Termistop flanges and blockouts are designed to give PCO’s a non-chemical, long lasting termite protection at the service penetrations through the slab.
Why Do I Need It?
By nature, concrete slabs set, shrink, expand and create gaps between utility pipe penetrations and the concrete itself—gaps large enough for termite entry. Termites commonly use such piping as direct highways right into homes or structures.
And often, termites that enter homes through these areas go undetected longer which enables them to do far more damage before being discovered. This damage can lead to repair bills in the thousands!
Green Building Benefits

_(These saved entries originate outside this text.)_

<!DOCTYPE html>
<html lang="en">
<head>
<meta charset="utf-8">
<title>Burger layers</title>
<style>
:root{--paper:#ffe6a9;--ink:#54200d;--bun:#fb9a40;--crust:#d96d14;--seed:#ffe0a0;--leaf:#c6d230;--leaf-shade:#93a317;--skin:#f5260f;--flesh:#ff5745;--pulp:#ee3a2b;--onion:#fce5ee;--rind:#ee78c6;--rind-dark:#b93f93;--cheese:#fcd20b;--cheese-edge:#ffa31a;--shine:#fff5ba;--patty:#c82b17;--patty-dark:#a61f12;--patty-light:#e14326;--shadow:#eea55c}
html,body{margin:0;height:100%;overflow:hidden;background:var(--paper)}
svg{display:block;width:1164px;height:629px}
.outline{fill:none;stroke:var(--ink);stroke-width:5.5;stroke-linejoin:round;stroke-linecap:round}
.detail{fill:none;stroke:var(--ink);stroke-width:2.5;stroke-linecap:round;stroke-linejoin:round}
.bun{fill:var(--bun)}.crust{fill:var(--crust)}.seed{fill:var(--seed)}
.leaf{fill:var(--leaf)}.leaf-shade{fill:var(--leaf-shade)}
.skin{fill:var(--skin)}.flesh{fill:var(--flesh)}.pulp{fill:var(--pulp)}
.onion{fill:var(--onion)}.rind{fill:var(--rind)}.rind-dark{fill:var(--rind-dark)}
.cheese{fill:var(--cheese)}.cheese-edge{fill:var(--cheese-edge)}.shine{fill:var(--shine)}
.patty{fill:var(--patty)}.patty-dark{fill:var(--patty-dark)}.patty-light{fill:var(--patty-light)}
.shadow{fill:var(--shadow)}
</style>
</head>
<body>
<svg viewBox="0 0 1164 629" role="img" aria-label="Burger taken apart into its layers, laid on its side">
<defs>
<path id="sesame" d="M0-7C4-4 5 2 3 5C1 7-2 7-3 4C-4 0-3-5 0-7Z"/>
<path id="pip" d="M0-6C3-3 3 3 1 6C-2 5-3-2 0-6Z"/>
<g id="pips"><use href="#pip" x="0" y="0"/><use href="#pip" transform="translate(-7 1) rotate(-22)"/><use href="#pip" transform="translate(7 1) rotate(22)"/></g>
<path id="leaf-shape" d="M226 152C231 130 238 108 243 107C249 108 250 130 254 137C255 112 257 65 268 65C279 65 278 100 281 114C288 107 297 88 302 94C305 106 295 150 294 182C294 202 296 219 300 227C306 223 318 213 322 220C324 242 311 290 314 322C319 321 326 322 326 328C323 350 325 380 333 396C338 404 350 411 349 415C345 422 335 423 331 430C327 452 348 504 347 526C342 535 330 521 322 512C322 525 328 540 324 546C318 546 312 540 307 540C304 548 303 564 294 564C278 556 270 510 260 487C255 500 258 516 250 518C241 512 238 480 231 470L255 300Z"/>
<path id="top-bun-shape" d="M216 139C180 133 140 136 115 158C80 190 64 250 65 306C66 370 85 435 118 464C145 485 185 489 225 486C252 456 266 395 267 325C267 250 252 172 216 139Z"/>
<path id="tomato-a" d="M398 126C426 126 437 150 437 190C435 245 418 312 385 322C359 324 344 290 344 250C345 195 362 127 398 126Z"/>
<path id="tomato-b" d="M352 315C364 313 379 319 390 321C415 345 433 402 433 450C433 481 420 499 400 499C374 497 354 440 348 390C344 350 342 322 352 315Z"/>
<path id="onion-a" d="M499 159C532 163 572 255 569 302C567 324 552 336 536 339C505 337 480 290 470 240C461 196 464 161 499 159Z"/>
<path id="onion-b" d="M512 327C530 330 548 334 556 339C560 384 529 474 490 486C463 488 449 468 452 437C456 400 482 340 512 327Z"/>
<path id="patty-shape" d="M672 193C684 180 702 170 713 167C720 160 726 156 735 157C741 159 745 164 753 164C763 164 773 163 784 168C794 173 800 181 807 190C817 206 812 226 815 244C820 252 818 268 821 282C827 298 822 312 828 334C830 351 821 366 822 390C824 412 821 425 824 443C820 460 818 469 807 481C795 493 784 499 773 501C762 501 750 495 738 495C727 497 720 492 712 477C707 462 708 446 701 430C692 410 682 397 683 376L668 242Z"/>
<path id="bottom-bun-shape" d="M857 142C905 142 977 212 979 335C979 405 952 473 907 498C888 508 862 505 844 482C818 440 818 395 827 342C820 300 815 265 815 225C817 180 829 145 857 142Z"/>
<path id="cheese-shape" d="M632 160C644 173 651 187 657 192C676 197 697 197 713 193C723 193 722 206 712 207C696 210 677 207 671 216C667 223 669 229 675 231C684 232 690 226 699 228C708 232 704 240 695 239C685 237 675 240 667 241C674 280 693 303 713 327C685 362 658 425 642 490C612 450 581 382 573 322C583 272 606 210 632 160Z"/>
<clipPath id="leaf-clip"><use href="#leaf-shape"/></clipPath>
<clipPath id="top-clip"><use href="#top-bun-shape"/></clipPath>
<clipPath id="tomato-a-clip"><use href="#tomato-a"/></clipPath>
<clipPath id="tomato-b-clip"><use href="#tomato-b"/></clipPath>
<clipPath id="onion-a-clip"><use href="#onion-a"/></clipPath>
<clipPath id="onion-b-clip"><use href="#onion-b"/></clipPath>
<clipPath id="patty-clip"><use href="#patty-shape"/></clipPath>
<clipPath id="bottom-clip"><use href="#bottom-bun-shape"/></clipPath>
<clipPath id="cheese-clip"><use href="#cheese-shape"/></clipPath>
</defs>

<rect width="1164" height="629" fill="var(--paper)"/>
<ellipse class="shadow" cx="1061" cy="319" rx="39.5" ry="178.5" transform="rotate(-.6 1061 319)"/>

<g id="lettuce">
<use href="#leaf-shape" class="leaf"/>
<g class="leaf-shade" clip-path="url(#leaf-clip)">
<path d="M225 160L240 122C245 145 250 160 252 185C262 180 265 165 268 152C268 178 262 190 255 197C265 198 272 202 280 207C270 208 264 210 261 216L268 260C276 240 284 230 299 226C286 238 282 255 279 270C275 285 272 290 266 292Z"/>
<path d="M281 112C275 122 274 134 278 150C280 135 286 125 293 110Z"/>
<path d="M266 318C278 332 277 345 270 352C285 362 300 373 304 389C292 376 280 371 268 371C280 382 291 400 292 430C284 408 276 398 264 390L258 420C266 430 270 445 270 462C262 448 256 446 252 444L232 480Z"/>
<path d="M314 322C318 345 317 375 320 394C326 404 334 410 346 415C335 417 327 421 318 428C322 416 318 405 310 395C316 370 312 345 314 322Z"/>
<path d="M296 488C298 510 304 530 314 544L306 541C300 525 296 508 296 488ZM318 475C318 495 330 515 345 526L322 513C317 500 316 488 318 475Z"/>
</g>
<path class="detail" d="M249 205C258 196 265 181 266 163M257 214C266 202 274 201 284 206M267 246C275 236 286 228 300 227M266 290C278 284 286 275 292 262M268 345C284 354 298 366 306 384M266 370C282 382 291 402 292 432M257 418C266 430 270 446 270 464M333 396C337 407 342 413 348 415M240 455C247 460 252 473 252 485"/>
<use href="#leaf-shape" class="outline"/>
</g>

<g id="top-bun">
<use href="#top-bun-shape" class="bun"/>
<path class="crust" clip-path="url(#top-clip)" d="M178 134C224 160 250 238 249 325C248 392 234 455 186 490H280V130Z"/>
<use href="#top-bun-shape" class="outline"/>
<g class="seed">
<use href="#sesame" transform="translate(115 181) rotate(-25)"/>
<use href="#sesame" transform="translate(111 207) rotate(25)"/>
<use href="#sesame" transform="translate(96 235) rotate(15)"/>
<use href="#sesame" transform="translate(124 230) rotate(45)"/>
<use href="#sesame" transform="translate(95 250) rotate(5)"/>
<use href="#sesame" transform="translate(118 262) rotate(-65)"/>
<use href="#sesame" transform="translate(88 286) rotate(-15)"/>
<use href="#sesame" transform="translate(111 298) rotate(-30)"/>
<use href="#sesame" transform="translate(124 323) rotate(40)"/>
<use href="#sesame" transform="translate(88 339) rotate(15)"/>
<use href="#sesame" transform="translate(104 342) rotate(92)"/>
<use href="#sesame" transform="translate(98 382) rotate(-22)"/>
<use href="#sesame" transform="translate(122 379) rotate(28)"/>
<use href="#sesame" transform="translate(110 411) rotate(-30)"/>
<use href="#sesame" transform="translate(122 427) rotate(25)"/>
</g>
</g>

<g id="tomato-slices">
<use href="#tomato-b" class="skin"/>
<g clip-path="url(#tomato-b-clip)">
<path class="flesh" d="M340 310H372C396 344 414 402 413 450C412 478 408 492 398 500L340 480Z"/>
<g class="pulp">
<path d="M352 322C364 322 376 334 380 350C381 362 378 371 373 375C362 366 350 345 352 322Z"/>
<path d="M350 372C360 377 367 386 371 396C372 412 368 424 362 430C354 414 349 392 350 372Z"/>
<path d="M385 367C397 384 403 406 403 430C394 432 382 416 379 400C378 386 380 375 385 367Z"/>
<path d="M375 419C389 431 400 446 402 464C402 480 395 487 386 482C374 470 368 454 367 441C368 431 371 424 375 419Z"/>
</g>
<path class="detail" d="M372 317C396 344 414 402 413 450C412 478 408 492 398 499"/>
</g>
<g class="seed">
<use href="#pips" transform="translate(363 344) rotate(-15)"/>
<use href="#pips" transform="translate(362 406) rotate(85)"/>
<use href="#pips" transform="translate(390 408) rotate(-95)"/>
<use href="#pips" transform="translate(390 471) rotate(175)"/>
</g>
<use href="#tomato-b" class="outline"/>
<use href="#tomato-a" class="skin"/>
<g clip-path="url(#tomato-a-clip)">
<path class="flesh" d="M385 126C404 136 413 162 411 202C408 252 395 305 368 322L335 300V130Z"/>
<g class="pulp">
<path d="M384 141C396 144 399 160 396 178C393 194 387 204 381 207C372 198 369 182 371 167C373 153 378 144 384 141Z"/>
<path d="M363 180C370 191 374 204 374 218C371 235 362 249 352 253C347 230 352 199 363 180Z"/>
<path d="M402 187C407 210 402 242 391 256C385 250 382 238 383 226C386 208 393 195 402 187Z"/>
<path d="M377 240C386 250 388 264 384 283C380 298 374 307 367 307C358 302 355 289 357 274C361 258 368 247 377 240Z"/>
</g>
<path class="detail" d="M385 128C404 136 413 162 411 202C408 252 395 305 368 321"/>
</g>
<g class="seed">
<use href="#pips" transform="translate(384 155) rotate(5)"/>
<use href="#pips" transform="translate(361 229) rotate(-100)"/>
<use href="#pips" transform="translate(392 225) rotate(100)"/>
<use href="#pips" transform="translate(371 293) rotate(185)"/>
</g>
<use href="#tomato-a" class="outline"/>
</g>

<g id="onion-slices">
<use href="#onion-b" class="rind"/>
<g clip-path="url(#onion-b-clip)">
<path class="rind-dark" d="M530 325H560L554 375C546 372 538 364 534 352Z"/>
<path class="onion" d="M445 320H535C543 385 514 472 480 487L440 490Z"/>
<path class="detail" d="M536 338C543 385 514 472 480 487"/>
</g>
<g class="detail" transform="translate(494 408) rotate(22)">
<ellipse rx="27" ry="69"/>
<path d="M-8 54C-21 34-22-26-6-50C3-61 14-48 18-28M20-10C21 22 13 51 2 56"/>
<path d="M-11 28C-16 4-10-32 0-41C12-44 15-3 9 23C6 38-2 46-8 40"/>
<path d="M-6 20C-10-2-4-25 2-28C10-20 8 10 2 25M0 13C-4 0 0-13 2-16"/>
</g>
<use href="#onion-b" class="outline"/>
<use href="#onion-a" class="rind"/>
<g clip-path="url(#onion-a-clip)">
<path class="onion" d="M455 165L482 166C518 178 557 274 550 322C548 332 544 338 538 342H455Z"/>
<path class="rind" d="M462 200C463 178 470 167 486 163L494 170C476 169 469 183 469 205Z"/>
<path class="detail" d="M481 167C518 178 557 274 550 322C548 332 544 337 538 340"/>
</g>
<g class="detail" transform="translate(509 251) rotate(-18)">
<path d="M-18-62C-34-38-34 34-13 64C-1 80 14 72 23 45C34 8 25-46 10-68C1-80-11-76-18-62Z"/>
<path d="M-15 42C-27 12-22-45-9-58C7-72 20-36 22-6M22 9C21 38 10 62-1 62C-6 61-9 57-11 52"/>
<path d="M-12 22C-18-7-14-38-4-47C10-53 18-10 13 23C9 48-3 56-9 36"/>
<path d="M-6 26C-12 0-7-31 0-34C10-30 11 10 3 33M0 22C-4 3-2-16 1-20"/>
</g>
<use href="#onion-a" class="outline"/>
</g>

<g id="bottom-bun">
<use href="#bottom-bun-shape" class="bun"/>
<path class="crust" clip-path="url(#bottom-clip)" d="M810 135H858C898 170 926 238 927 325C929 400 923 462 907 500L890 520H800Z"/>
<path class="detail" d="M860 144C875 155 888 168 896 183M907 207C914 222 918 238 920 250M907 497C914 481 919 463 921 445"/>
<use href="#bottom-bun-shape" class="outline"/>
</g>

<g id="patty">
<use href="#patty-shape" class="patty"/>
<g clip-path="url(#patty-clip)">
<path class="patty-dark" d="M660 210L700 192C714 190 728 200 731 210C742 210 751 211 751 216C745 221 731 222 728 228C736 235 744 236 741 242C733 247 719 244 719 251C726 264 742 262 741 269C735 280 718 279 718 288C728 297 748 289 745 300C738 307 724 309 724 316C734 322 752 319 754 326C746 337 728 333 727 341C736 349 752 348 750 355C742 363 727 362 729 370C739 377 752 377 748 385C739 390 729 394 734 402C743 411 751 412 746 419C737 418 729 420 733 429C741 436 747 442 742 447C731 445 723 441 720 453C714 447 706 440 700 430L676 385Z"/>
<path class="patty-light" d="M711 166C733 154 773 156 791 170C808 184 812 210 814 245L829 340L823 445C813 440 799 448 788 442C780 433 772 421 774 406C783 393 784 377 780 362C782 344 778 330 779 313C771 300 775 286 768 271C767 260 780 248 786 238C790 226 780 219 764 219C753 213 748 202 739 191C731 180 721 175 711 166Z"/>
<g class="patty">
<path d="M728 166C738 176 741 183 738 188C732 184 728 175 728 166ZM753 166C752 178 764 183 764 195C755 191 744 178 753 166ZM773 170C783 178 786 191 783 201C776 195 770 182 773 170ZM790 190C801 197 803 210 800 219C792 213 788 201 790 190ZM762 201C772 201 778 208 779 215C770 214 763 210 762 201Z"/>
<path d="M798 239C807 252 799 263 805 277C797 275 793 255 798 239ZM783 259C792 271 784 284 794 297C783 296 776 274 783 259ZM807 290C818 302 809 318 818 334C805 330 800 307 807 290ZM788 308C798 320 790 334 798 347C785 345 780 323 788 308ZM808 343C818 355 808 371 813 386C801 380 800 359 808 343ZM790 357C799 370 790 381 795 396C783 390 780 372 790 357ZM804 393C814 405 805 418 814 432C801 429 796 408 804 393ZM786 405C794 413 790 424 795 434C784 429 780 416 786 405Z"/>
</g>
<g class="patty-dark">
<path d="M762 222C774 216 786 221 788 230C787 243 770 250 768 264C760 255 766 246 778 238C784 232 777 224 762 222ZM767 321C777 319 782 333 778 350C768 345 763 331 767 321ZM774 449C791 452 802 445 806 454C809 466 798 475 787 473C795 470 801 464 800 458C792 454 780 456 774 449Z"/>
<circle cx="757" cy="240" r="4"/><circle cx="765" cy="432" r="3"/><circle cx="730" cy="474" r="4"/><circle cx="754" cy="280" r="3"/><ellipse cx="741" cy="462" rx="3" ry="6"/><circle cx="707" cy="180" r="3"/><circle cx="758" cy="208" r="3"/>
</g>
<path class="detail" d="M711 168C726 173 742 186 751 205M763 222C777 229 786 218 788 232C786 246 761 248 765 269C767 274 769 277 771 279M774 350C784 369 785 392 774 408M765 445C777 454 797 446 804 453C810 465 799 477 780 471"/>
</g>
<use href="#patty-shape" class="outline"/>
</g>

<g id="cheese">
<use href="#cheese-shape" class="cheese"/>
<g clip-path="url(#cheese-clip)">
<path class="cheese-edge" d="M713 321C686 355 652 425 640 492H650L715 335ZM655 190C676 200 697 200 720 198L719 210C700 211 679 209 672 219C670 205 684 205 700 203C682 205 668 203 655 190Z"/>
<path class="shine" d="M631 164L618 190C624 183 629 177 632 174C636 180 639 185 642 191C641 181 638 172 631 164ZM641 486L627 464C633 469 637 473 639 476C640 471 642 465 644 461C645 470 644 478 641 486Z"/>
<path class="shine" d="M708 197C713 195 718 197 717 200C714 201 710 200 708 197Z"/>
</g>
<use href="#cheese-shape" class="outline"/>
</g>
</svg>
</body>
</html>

Termistop Flanges and Blockouts are a non-chemical solution that prevents termites from entering the home at the service penetrations through the slab. The stainless-steel mesh creates a “physical barrier” to termite entry when it “keys” into the concrete. By addressing these areas during construction with Termistop flanges and blockouts, PCO’s reduce the need to apply chemical termiticides within the living space of the building.
Many green building programs around the country emphasize the use of physical barriers and non-chemical termite solutions. Termistop qualifies as a physical barrier in many of these programs and will capture points for the builder in some of the green building rating systems.
Termistop and the full Termimesh system have been specified in many high-profile green building projects around the United States in both residential and commercial construction. Listen to what one of the premier green building architects in the nation has to say about the product. For more information visit www.termistopusa.com.continue reading
Incandescent, Halogen, Fluorescent, LED – Which is best? Wattage is not the proper indicator for the amount of light a lamp produces. Refer to lumens for that reference.
Also critical for lamping decisions is color temperature. Refer to the following chart for help in deciding which lamp to buy.Lumens
Typical ProductEfficiacy (lumens/watt)Est. Annual Energy Use*Est. Annual Electricity Cost*125 3 watt CFL415 kWh$0.60150 3.5 watt LED436 kWh$0.70185 15 watt krypton1227 kWh$2.93210 25 watt incandescent846 kWh$5.01 ambient lighting400 9 watt CFL4416 kWh$1.80450 8 watt LED5615 kWh$1.60460 40 watt incandescent1273 kWh$8.02500 10 watt CFL5018 kWh$2.00 general room lighting800 12.5 watt LED6423 kWh$2.51890 60 watt incandescent15109 kWh$12.03900 15 CFL6027 kWh$2.931,000 12.5 watt LED downlight8023 kWh$2.511,180 75 watt incandescent16133 kWh$15.041,200 20 watt CFL6035 kWh$4.01 suitable for reading1,750 100 watt incandescent17182 kWh$20.061,750 29 watt CFL6053 kWh$5.82
How does halogen enter into this mix? As a point of reference, a 60 watt halogen lamp produces as much light as a regular 100 watt incandescent lamp.continue reading
* Estimated annual energy use based on 5 hours per day. Estimated annual energy cost based on electric rate of $0.1099/kWh (Jan 2011 US national average)
This table provided by EFI.